LinkedIn published an infographic outlining a study they conducted on 4,000 job seekers who were able to land a job within three months of applying by doing a few simple things on the social network. We're here to walk you through some of those steps so, you too, can be like the cool kids -- or, at least the ones that land jobs in three months.
Now that the holiday craze has died down and it's back to reality, it's time to get serious about what lies ahead for 2015. Before you dive headfirst into your new year's resolutions list (which you dusted off from last year), we've compiled a list that will help you get your life and career on track for the coming year.
When we make decisions at work, we are often asked to explain or defend our choices before and even after they have been put into effect. Studies show that people often are not aware of their choices after they have made them, and this "choice blindness" may have serious effects upon their behavior at work.
A long time ago -- or maybe it only feels that way -- our careers were at their beginning. Full of promise, ambition, and possibly misplaced self-confidence, we embarked on our journey up the corporate ladder. The luckiest among us received plenty of advice from the wiser and more experienced people in our lives, whether they were our parents, teachers, first bosses, or friends. If we were really fortunate, we were even able to hear it.
Possibly the only upside to being unemployed, as long as it doesn't go on too long, is finally having enough time to take care of your living space and spend time with your children, if you have them. But as The Upshot's Josh Katz recently discovered, even unemployment looks different, depending on whether you're a man or a woman.

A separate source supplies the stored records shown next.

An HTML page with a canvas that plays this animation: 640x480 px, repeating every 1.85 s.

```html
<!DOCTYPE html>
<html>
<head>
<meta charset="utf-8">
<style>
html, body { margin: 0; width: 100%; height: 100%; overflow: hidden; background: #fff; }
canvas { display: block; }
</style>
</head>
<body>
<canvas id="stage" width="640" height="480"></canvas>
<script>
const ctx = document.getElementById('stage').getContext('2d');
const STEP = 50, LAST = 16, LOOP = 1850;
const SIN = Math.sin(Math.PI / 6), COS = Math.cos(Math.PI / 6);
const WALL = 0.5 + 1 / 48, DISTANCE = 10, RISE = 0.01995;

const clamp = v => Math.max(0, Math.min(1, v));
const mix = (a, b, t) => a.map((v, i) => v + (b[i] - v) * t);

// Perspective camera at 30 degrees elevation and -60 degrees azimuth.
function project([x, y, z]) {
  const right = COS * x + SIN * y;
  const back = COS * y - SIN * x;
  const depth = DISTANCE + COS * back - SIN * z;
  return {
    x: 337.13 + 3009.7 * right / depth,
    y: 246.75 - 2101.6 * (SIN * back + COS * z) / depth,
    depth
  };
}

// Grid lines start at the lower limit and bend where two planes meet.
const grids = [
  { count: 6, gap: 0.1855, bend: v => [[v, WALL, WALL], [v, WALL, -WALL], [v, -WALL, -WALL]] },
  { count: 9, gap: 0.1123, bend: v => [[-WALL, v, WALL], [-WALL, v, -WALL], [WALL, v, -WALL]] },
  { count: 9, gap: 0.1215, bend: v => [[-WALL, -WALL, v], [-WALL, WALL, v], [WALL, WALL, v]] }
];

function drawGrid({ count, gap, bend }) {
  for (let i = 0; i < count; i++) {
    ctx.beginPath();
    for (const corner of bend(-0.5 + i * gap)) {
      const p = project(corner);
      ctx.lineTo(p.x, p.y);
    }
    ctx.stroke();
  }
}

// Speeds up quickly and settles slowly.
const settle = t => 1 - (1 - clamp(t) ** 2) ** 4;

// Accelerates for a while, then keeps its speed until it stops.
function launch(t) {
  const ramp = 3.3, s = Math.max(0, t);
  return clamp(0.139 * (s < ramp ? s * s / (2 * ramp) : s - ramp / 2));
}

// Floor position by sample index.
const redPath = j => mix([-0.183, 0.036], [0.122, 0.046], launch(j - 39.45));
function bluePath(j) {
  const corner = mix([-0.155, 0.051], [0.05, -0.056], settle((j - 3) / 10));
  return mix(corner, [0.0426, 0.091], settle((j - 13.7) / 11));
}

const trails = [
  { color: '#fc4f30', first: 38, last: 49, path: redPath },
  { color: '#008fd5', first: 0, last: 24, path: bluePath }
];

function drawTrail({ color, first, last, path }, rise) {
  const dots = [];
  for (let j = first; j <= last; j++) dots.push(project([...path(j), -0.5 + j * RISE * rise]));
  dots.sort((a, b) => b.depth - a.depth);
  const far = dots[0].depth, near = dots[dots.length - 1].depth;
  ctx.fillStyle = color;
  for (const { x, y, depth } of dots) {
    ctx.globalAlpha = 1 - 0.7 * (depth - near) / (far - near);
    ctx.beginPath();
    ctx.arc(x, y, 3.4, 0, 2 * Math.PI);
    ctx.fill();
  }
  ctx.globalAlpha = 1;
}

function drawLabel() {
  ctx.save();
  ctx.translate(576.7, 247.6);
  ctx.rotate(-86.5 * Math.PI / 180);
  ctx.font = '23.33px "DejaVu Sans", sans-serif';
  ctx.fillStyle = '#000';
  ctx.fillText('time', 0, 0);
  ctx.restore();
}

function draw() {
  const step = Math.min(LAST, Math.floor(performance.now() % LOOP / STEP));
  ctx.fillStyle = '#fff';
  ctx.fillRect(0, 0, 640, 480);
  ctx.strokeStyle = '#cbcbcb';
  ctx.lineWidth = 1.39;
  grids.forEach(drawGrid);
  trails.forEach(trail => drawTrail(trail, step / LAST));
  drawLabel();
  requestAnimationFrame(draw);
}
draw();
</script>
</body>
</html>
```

Are you going on a lot of interviews, but not getting any offers? The problem might be that you're setting your sights too low.
Whether you're switching careers out of necessity or simply the desire to make a change in your life, searching for a job takes on a new level of difficulty. Because you'll be competing with applicants who've been in the industry for years, you have to try extra hard to show hiring managers that you're the best candidate for the job -- and not just an inexperienced newbie. How do you do that? Your resume is your not-so-secret weapon. Here's how to use it to your best advantage.
When you feel confident, the people you interact with in your career are more likely to reward you with the things you want, whether it's a job or a promotion or a raise or a parking space closer to the front door. This is potentially pretty unfair, of course, since anyone who's worked with other humans for more than a day knows that confidence isn't always an indicator of competence. So what can you do, if you're deserving, but underappreciated -- and not burdened with an excess of self-regard? Game the system, and fake it until you make it.
You need to communicate in order to get what you want, whether it's a raise, a promotion, or inclusion on a team or project. Psychology offers proven communication and persuasion techniques that can increase your chances of achieving your career goals. Here's how.
Do you feel a subtle pressure to get in to work early? It's not in your head. Many companies create a culture that rewards long working hours. The problem, according to a new study from the University of Pennsylvania Perelman School of Medicine, is that getting up with the roosters often means cutting down on time spent sleeping.